- WORK TO COMPLETE -
If a line includes the word "translate", it belongs in the count; state the total for the data below and add nothing.

Data extracted from a collection:

[Start of Attachment]

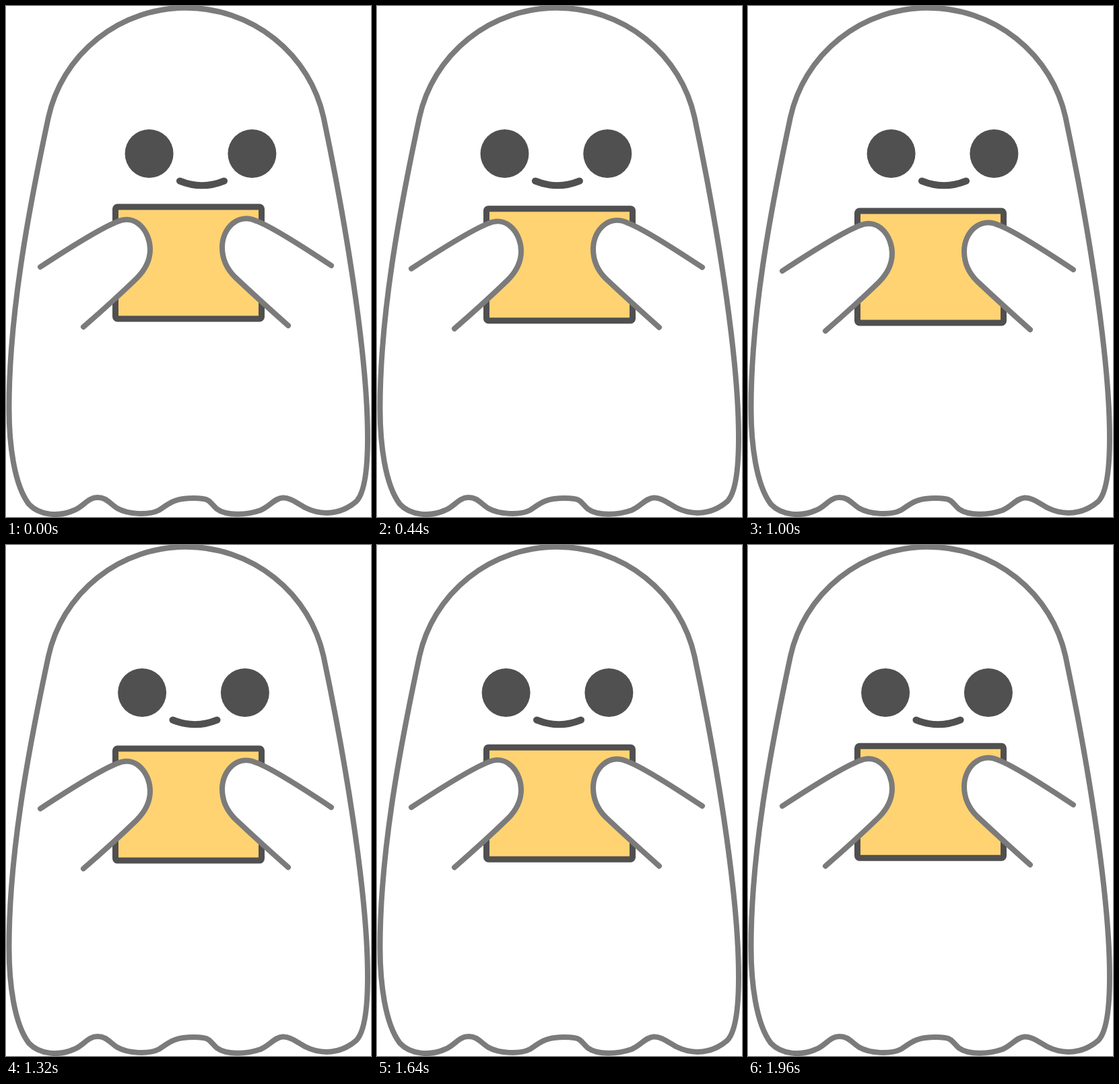
Recreate the animation shown at these times as an HTML page. Size 542 by 758 pixels, loop 2000 ms.

```html
<!DOCTYPE html>
<html lang="en">
<head>
<meta charset="utf-8">
<title>Reading ghost</title>
<style>
  html, body { margin: 0; width: 100%; height: 100%; overflow: hidden; background: #fff; }
  svg { display: block; width: 100%; height: 100%; stroke-linecap: round; stroke-linejoin: round; }
  .skin { fill: #fff; stroke: #7b7b7b; stroke-width: 8; }
  .dark { stroke: #505050; }
</style>
</head>
<body>
<svg viewBox="0 0 542 758">
  <path class="skin" d="M63 165 A209 206 0 0 1 471.5 165
    C500 300 537 510 537 640 C537 685 533 722 520 735
    C498 754 470 757 444 744 C430 736 421 729 411 729.5 C399 730 392 742 378 748
    C358 755 328 757 313 746 C305 739 303 732 293 731 Q279 729 263 731
    C245 733 236 743 227 748 C211 756 181 754 165 745 C153 737 149 729 136 729
    C121 729 115 743 101 748 C79 758 50 756 34 739
    C12 710 4.5 650 4.5 597 C4.5 460 32 310 63 165Z"/>
  <g id="face">
    <g fill="#505050">
      <circle cx="212.6" cy="219" r="36"/>
      <circle cx="365.4" cy="219" r="36"/>
    </g>
    <path class="dark" fill="none" stroke-width="10" d="M258 259.5 Q291 273 324 259.5"/>
  </g>
  <g id="book">
    <rect class="dark" x="162.5" y="298" width="217" height="166" rx="3" fill="#ffd372" stroke-width="9"/>
    <path class="skin" d="M51 387 Q135 332 165 320 C194 307 214 336 214 361 C214 380 204 394 194 404 Q160 437 115 476"/>
    <path class="skin" d="M483 385 Q397 328 372 319 C344 306 321 330 321 358 C321 378 329 391 340 402 Q375 435 419 474"/>
  </g>
</svg>
<script>
  const LOOP = 2000, STEP = 40;
  const face = document.getElementById('face');
  const book = document.getElementById('book');

  // Each line is scanned slowly to the left, followed by a quick return.
  const gaze = [[0, 0], [800, -42], [1000, 0], [1866, -28.4], [2000, 0]];

  function along(keys, t) {
    const i = keys.findIndex(([time]) => time > t);
    const [t0, a] = keys[i - 1], [t1, b] = keys[i];
    return a + (b - a) * (t - t0) / (t1 - t0);
  }

  function draw(now) {
    const t = Math.floor(now % LOOP / STEP) * STEP;
    const drop = 6 * (1 - Math.abs(t - 1000) / 1000);
    face.setAttribute('transform', `translate(${along(gaze, t)} 0)`);
    book.setAttribute('transform', `translate(0 ${drop})`);
  }

  const start = performance.now();
  function tick() {
    draw(performance.now() - start);
    requestAnimationFrame(tick);
  }
  tick();
</script>
</body>
</html>
```
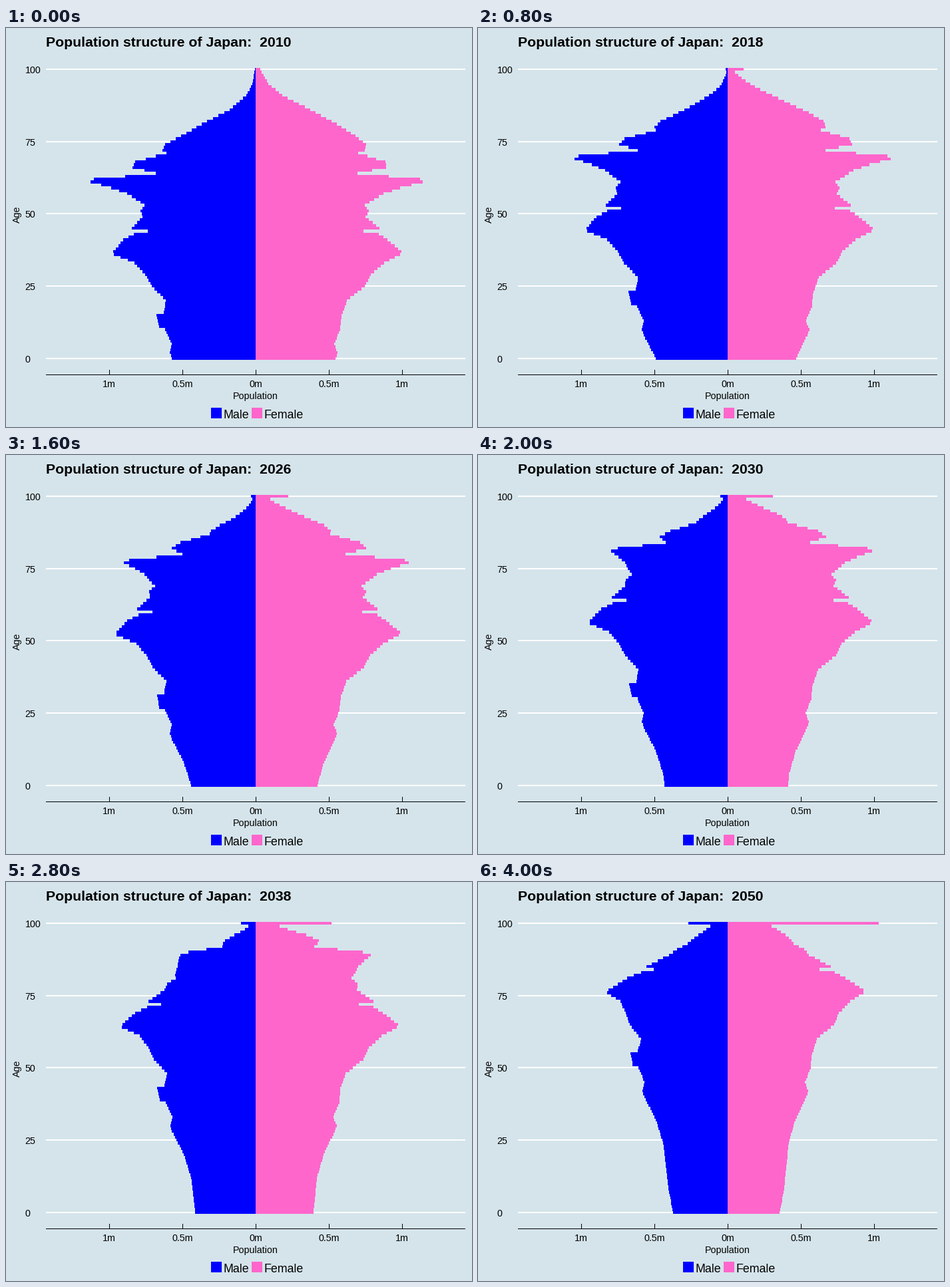
Recreate the animation shown at these times as a matplotlib script. Size 700 by 600 pixels, loop 4400 ms.

```python
import math
import numpy as np
import matplotlib.pyplot as plt
from matplotlib.animation import FuncAnimation
from matplotlib.patches import Rectangle

plt.rcParams["font.family"] = "Liberation Sans"

W, H, DPI = 700, 600, 100
FIRST, LAST, HOLD = 2010, 2050, 3
MID = 375                 # x of the zero line
MILLION = 220             # pixels per million people
AGE0_Y, AGE_STEP = 497, 4.35
AGES = np.arange(101)
PAPER, BLUE, PINK = "#D5E4EB", "#0000FF", "#FF66CC"

# Turning points of the first pyramid: age, men, women (bar lengths in pixels)
TURNS = np.array([
    (0, 126, 119), (2, 129, 122), (5, 126, 117), (10, 136, 126),
    (11, 145, 126), (15, 149, 128), (16, 138, 130), (20, 135, 136),
    (25, 156, 163), (29, 166, 172), (33, 182, 192), (36, 213, 216),
    (37, 214, 218), (41, 199, 197), (43, 183, 184), (44, 162, 161),
    (45, 186, 185), (49, 170, 164), (51, 173, 169), (53, 167, 163),
    (57, 193, 191), (59, 217, 216), (61, 248, 250), (62, 243, 246),
    (64, 150, 152), (66, 185, 195), (68, 181, 194), (71, 134, 153),
    (72, 140, 163), (74, 136, 165), (77, 112, 149), (81, 81, 121),
    (86, 39, 81), (91, 14, 39), (95, 5, 18), (100, 1, 6)]).T


def births(year):
    return np.interp(year, [2010, 2018, 2026, 2042, 2050],
                     [126, 108, 97, 89, 82])


def survival(year, level, slope, curve, trend, floor):
    """Chance of living one more year; mortality falls, less so near 100."""
    mid_age = AGES + 0.5
    d = mid_age - 75
    gain = trend * (year + 0.5 - 2014) * np.clip((105 - mid_age) / 10, 0, 1)
    g = np.exp(level + slope * d + curve * d ** 2 + gain)
    return np.exp(-g / (1 + 0.5 * g) - floor)


def project(lengths, birth_share, *mortality):
    """Age every cohort year by year; the last group stays open."""
    people = [np.interp(AGES, TURNS[0], lengths)]
    for year in range(FIRST, LAST):
        alive = people[-1] * survival(year, *mortality)
        new = np.append(birth_share * births(year + 1), alive[:-1])
        new[-1] += alive[-1]
        people.append(new)
    return people


men = project(TURNS[1], 1, -3.62, 0.110, 0.0004, -0.021, 0)
women = project(TURNS[2], 0.944, -4.5, 0.138, 0, -0.023, 0.0004)

fig = plt.figure(figsize=(W / DPI, H / DPI), dpi=DPI, facecolor=PAPER)
ax = fig.add_axes([0, 0, 1, 1])
ax.axis("off")


def box(x, y, w, h, color):
    ax.add_patch(Rectangle((x, y), w, h, fc=color, lw=0, antialiased=False))


def label(x, y, text, px, **kw):
    return ax.text(x, y, text, fontsize=px * 72 / DPI, color="black",
                   va="baseline", **kw)


def side(color):
    edges = AGE0_Y - AGE_STEP * (np.arange(102) - 0.5)
    return ax.stairs(np.full(101, MID), edges, orientation="horizontal",
                     baseline=MID, fill=True, color=color, lw=0,
                     antialiased=False, zorder=2)


for age in range(0, 101, 25):
    y = AGE0_Y - AGE_STEP * age
    box(60, math.ceil(y - 1.5), 630, 2, "white")
    label(28.5, y + 5.8, str(age), 14.2)

box(60, 521, 630, 1, "black")
for value in (-1, -0.5, 0, 0.5, 1):
    x = MID + value * MILLION
    box(x, 514, 1, 7, "black")
    label(x, 540, f"{abs(value):g}m", 14.2, ha="center")

label(374.5, 558, "Population", 14.2, ha="center")
label(21, 280, "Age", 14.2, ha="center", rotation=90, rotation_mode="anchor")

for x, name, color in ((308, "Male", BLUE), (369, "Female", PINK)):
    box(x, 571, 16, 16, color)
    label(x + 18.5, 587, name, 17.7)

title = label(60, 28, "", 21.3, weight="bold")
left, right = side(BLUE), side(PINK)
ax.set_xlim(0, W)
ax.set_ylim(H, 0)


def draw(i):
    n = min(i, LAST - FIRST)
    title.set_text(f"Population structure of Japan:  {FIRST + n}")
    left.set_data(values=MID - men[n])
    right.set_data(values=MID + 1 + women[n])
    return title, left, right


anim = FuncAnimation(fig, draw, frames=LAST - FIRST + 1 + HOLD, interval=100,
                     repeat=True, repeat_delay=0)
plt.show()
```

[End of Attachment]

- EXERCISE ANSWER -
2